We might in many markets be encountering more resistance to smartphone adoption by more casual users. Some might argue that consumers are shifting spending to tablet devices. Indeed, Gartner suggests that might be the case.
In some cases, deliberate service provider policies have slowed adoption of smartphones, or device replacements. Spanish mobile service providers stopped subsidizing devices, effectively raising prices. Higher prices depress sales, of course.

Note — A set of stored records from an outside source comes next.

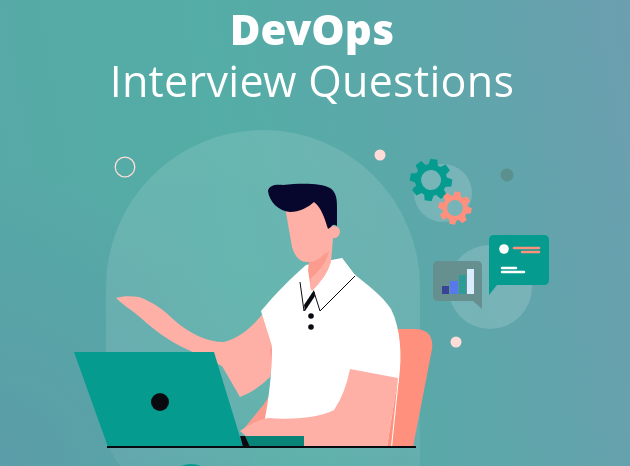
<!DOCTYPE html>
<html lang="en">
<head>
<meta charset="utf-8">
<title>DevOps Interview Questions</title>
<style>
:root {
  --sea: #54ada6;
  --dusk: #6c9fb0;
  --teal: #059c8f;
  --teal-dark: #078477;
  --skin: #ffb0a6;
  --skin-shade: #fb9b8d;
  --coral: #ff907d;
  --ink: #080a10;
  --hair: #07072d;
  --white: #fff;
  --blush: #ffdcd8;
  --slate: #5c908f;
}
* { box-sizing: border-box; }
html, body { margin: 0; }
body { width: 630px; height: 466px; overflow: hidden; }
.banner {
  position: relative;
  width: 630px;
  height: 466px;
  overflow: hidden;
  background:
    radial-gradient(ellipse 300px 300px at 0 100%, #5b9da8 0, rgba(91, 157, 168, 0) 100%),
    linear-gradient(80deg, #57a8a6 0, var(--sea) 40%, #5ea6aa 72%, var(--dusk) 100%);
}
.title {
  position: absolute;
  top: 4px;
  left: 0;
  width: 624px;
  margin: 0;
  color: var(--white);
  font-family: "Open Sans", "Noto Sans", sans-serif;
  text-align: center;
  white-space: nowrap;
}
.title span { display: block; height: 52px; line-height: 50px; }
.title .topic { font-size: 42px; font-weight: 800; }
.title .subject { font-size: 43px; font-weight: 500; letter-spacing: .3px; }
.scene { position: absolute; inset: 0; display: block; }
</style>
</head>
<body>
<main class="banner">
  <svg class="scene" width="630" height="466" viewBox="0 0 630 466" role="img" aria-label="Man in a white shirt gesturing beside a laptop, with gears and chat bubbles">
    <defs>
      <linearGradient id="arch-fill" x1="0" y1="0" x2="0" y2="1">
        <stop offset="0" stop-color="#fff" stop-opacity=".12"/>
        <stop offset=".75" stop-color="#fff" stop-opacity=".1"/>
        <stop offset="1" stop-color="#fff" stop-opacity=".06"/>
      </linearGradient>
      <g id="gear">
        <circle r="13" fill="none" stroke="currentColor" stroke-width="6"/>
        <g id="teeth" fill="currentColor">
          <path id="tooth-pair" d="M-5-14-3.500-21H3.500L5-14ZM-5 14-3.500 21H3.500L5 14Z"/>
          <use href="#tooth-pair" transform="rotate(45)"/>
          <use href="#tooth-pair" transform="rotate(90)"/>
          <use href="#tooth-pair" transform="rotate(135)"/>
        </g>
      </g>
    </defs>

    <g id="backdrop">
      <path d="M106 287A157 157 0 0 1 420 287V466H121Q106 450 106 425Z" fill="url(#arch-fill)"/>
      <circle cx="443" cy="193" r="29" fill="#fff" opacity=".16"/>
      <circle cx="490" cy="287" r="42" fill="#fff" opacity=".15"/>
      <path d="M181 466Q191 462 201 466Z" fill="var(--teal)"/>
    </g>

    <g id="dots">
      <circle cx="125" cy="167" r="9.800" fill="none" stroke="var(--blush)" stroke-width="1.300"/>
      <circle cx="380" cy="155" r="5.500" fill="var(--blush)"/>
      <circle cx="456" cy="342" r="5.500" fill="var(--blush)"/>
      <circle cx="507" cy="175" r="6.500" fill="var(--slate)"/>
    </g>

    <g id="gears">
      <use href="#gear" transform="translate(431 180) rotate(8)" color="var(--teal)"/>
      <use href="#gear" transform="translate(455 208) rotate(10) scale(.79)" color="var(--coral)"/>
    </g>

    <g id="chart-bubble">
      <path d="M438 261H477Q482 261 482 266V309L473 301H438Q433 301 433 296V266Q433 261 438 261Z" fill="#66908f"/>
      <rect x="442" y="286" width="7" height="8" fill="#3b4394"/>
      <rect x="450" y="281" width="8" height="13" fill="#5878ee"/>
      <rect x="459" y="275" width="7" height="19" fill="#2d9c99"/>
      <rect x="467" y="269" width="7" height="25" fill="#dcecff"/>
    </g>

    <g id="message-bubble">
      <path d="M494 235H544Q549 235 549 240V280Q549 285 544 285H497L489 295V240Q489 235 494 235Z" fill="var(--teal)"/>
      <circle cx="504" cy="249" r="4.800" fill="#fff"/>
      <g fill="none" stroke-width="2.500" stroke-linecap="round">
        <path d="M514 248H539M522 252H539" stroke="var(--coral)"/>
        <path d="M502 268H516M502 272H524" stroke="#fff"/>
      </g>
    </g>

    <g id="chair">
      <path d="M396 329H416Q434 330 432 349L413 447H380Z" fill="var(--coral)"/>
    </g>

    <g id="raised-arm" fill="var(--skin)">
      <path d="M264 312C254 325 242 337 224 342C207 342 190 334 174 320C165 311 153 302 139 297C131 296 122 296 116 298C123 305 132 310 141 318C158 334 176 345 195 353L222 366L240 397Q256 391 270 377L279 336Z"/>
    </g>

    <g id="torso">
      <path d="M270 348 273 390 264 404 242 431 262 438 283 418 290 352Z" fill="var(--skin-shade)"/>
      <path d="M306 265C291 278 276 293 261 311L272 346C272 373 269 398 264 424L290 447H387L399 379C402 356 401 329 391 309C382 295 366 284 354 274L342 258Z" fill="#fff"/>
      <path d="M391 374 399 378 392 447H386Z" fill="#fff"/>
    </g>

    <g id="head">
      <path d="M310 252 329 238 328 262Q321 277 311 290L308 270Z" fill="var(--skin-shade)"/>
      <path d="M329 230 333 238 331 262Q326 279 311 291L310 282Q321 273 325 258Z" fill="var(--skin)"/>
      <path d="M285 207 318 199 331 226Q340 225 340 232Q339 239 332 238L327 250Q319 263 306 262Q296 261 292 247Z" fill="var(--skin)"/>
      <path d="M268 191C269 185 276 184 283 185C301 183 321 183 330 188C336 192 337 198 337 207V226Q333 223 331 227L328 229C325 220 322 208 314 202C309 207 299 212 290 212C278 211 269 201 268 191Z" fill="var(--hair)"/>
    </g>

    <g id="collar">
      <path d="M305 274 300 283 306 311 313 294 320 311 355 275 342 258 311 291Z" fill="#fff"/>
      <path d="M310 271 329 251 330 262Q325 279 312 291Z" fill="var(--skin)"/>
      <path d="M310 271 329 251Q326 266 310 279Z" fill="var(--skin-shade)"/>
      <path d="M300 282 304 311 314 292 320 311 355 276" fill="none" stroke="var(--ink)" stroke-width="1"/>
      <path d="M304 305 314 290 315 296 305 311Z" fill="var(--ink)"/>
      <circle cx="311" cy="316" r="2.800" fill="var(--ink)"/>
      <circle cx="311" cy="327" r="2.800" fill="var(--ink)"/>
    </g>

    <g id="resting-arm">
      <path d="M350 369 398 378 387 447H304V438L247 437 240 431Q254 421 268 418C291 420 318 418 334 410Q345 394 350 369Z" fill="var(--skin)"/>
      <path d="M398 378 387 447H391Z" fill="var(--coral)"/>
    </g>

    <g id="laptop">
      <path d="M242 436H304V447H248Z" fill="var(--teal-dark)"/>
      <path d="M74 352H214L243 447H108Z" fill="var(--teal)"/>
      <path d="M240 436H245L250 447H243Z" fill="var(--ink)"/>
      <circle cx="160" cy="402" r="9" fill="var(--ink)"/>
    </g>

    <path id="desk-edge" d="M107 447H416" stroke="var(--ink)" stroke-width="2"/>
  </svg>
  <h1 class="title">
    <span class="topic">DevOps</span>
    <span class="subject">Interview Questions</span>
  </h1>
</main>
</body>
</html>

And some service providers, such as AT&T, took measures in 2012 to discourage purchasing of some expensive smartphone models, notably the Apple iPhone.
Whatever the reason, and it is possible all the above play a role, device sales have slowed, globally.
Smartphone sales accounted for 39.6 percent of total mobile phone sales, with sales growing 46.9 percent from the third quarter of 2011.
Tougher economic conditions undoubtedly play a significant role; though a near term emphasis on tablets likely also is shifting spending from smartphones to that new category. Tablet sales appear to be cannibalizing PCs. The issue is whether consumers are choosing to shift spending that might have gone to smartphones. Some of us think that is happening.
Edited by Brooke Neuman